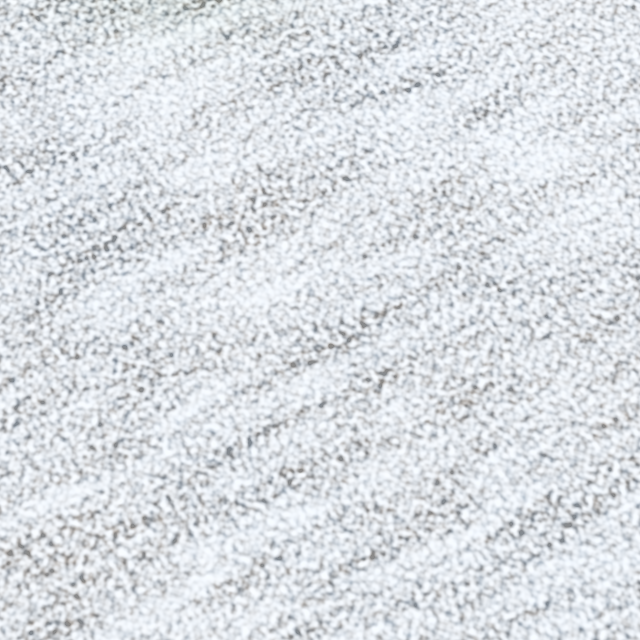
A three.js fragment shader for this texture:

```glsl
// Wind-swept snow: fine grey-brown speckle gathered in soft diagonal streaks.
varying vec2 vUv;

const float STREAK_ANGLE = 0.45;
const vec3 COOL_TINT = vec3(0.0, 0.017, 0.037);
const vec3 WARM_SHIFT = vec3(0.03, 0.0, -0.03);
const vec3 MOSS_SHIFT = vec3(-0.008, 0.002, -0.02);

float hash(vec2 cell) {
  vec3 p = fract(vec3(cell.xyx) * 0.1031);
  p += dot(p, p.yzx + 33.33);
  return fract((p.x + p.y) * p.z);
}

vec2 rotate(vec2 p, float angle) {
  float c = cos(angle), s = sin(angle);
  return vec2(c * p.x + s * p.y, c * p.y - s * p.x);
}

// Slope of a random unit gradient at a lattice corner.
float corner(vec2 cell, vec2 offset) {
  float angle = 6.2832 * hash(cell);
  return dot(vec2(cos(angle), sin(angle)), offset);
}

float gradientNoise(vec2 p) {
  vec2 i = floor(p), f = fract(p);
  vec2 w = f * f * f * (f * (f * 6.0 - 15.0) + 10.0);
  vec2 e = vec2(1.0, 0.0);
  float low = mix(corner(i, f), corner(i + e.xy, f - e.xy), w.x);
  float high = mix(corner(i + e.yx, f - e.yx), corner(i + e.xx, f - e.xx), w.x);
  return mix(low, high, w.y);
}

// Two turned layers hide the lattice; the result has about unit deviation.
float grain(vec2 p, float frequency) {
  float coarse = gradientNoise(rotate(p, 0.7) * frequency + 211.0);
  float fine = gradientNoise(rotate(p, -0.35) * frequency * 1.4 + 467.0);
  return 3.5 * (coarse + fine);
}

// Ridges along the wind, at three widths.
float streaks(vec2 p) {
  vec2 q = rotate(p, STREAK_ANGLE);
  q.y += 0.02 * gradientNoise(p * 3.0 + 31.0);
  float broad = gradientNoise(q * vec2(3.0, 8.0) + 53.0);
  float bands = gradientNoise(q * vec2(4.0, 23.0) + 87.0);
  float thin = gradientNoise(q * vec2(9.0, 42.0) + 129.0);
  return 0.4 * broad + 0.9 * bands + 0.75 * thin;
}

float patchAt(vec2 p, vec2 center, vec2 radius) {
  vec2 d = (p - center) / radius;
  return exp(-dot(d, d));
}

// Snow brightness: gentle in the lights, with a longer dark tail.
float snowTone(float level) {
  level = clamp(level, -3.0, 2.6);
  return 0.868 + 0.076 * level - 0.0135 * level * level;
}

void main() {
  // Grains grow a little toward the near, lower edge.
  vec2 grainPos = vUv * (0.92 + 0.14 * vUv.y);
  float speckle = grain(grainPos, 84.0);
  float streak = streaks(vUv);

  // Bare ground at the upper left, deeper snow at the upper right.
  float bare = patchAt(vUv, vec2(0.27, 1.02), vec2(0.2, 0.09));
  float deep = patchAt(vUv, vec2(0.84, 0.88), vec2(0.3, 0.22));

  float contrast = 0.88 - 0.4 * streak + 0.1 * bare;
  float level = speckle * contrast + 1.5 * streak - 0.9 * bare + 0.25 * deep;
  float tone = snowTone(level);

  // Brownish grains in the dark streaks, cooler snow between them.
  float hue = gradientNoise(grainPos * 65.0 + 311.0)
            + 0.4 * gradientNoise(vUv * 4.0 + 17.0) - 0.4 * streak;
  float darkness = smoothstep(0.95, 0.65, tone);
  vec3 color = vec3(tone) + COOL_TINT;
  color += WARM_SHIFT * hue * (0.3 + 1.1 * darkness);
  color += MOSS_SHIFT * bare;

  gl_FragColor = vec4(clamp(color, 0.0, 1.0), 1.0);
}
```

> TASK REQUIREMENTS: How many lines of the listing include the string "frequency"? Answer with the number alone.

> SOLUTION: 3